Copy out all lines of the material below in which "count" occurs.

----------------

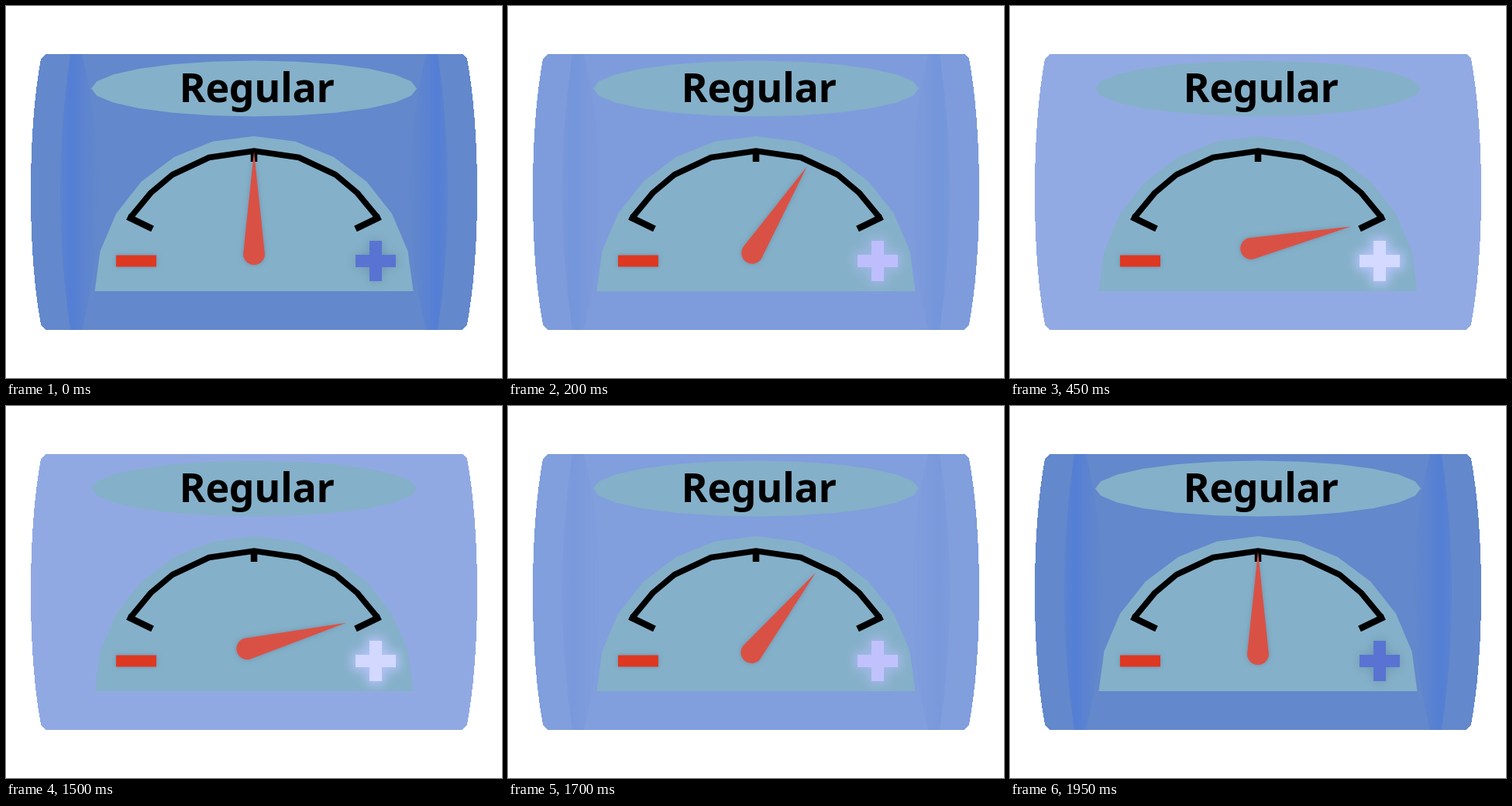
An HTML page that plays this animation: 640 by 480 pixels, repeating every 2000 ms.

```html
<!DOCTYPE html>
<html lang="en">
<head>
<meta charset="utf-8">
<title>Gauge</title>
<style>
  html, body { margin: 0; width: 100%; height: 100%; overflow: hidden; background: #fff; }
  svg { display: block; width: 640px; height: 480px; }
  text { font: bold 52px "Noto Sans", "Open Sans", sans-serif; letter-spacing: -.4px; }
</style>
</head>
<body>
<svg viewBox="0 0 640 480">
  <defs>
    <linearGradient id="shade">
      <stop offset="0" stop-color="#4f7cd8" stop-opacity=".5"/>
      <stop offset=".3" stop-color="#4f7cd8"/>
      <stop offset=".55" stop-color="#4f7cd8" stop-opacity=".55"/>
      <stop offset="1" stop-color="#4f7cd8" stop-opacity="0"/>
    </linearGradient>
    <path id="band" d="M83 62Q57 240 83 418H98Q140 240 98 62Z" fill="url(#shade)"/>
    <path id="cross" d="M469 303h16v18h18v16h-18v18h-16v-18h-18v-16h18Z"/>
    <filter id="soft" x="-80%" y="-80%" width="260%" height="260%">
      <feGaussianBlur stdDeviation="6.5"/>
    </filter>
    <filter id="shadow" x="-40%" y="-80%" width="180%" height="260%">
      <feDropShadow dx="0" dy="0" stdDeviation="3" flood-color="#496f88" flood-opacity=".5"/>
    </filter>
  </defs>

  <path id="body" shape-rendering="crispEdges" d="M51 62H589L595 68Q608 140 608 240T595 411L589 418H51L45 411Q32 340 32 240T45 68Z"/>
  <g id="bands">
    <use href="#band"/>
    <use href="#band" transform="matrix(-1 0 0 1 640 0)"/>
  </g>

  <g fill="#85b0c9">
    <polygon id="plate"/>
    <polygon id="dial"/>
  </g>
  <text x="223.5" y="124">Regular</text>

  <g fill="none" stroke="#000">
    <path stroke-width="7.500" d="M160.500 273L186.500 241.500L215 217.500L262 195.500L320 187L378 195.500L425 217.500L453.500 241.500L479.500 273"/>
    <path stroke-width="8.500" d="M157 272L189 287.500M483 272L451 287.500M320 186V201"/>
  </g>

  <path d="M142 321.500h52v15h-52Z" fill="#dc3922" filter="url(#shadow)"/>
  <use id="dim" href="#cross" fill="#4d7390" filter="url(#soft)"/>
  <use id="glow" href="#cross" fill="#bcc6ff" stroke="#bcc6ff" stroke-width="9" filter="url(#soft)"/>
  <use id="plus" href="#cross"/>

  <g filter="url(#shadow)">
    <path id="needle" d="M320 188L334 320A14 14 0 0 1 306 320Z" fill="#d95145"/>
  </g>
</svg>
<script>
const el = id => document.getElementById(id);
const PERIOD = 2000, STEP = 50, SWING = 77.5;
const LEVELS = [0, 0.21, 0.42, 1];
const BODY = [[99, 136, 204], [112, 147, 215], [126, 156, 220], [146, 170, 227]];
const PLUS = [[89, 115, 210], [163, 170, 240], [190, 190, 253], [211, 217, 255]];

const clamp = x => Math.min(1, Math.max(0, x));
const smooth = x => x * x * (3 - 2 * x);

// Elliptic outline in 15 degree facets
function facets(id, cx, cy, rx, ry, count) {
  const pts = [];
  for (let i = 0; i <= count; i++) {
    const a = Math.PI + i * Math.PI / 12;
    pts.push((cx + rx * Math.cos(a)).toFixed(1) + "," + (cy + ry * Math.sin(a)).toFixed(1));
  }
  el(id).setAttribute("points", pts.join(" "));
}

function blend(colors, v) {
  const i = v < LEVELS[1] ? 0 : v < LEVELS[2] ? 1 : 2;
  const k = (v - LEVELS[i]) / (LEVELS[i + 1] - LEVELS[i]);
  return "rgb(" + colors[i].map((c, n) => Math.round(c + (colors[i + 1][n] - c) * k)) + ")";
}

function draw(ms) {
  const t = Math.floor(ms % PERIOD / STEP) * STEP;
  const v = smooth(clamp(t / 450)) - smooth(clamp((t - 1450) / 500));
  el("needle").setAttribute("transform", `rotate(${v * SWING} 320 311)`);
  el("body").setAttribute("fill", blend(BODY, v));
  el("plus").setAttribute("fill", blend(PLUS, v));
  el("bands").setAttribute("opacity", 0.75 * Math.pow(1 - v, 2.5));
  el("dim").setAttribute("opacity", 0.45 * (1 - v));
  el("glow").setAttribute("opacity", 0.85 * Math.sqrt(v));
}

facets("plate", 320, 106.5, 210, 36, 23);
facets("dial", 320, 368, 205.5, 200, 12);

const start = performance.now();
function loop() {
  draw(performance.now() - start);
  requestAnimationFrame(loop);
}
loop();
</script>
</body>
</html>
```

----------------

▸ Task answer:
function facets(id, cx, cy, rx, ry, count) {
  for (let i = 0; i <= count; i++) {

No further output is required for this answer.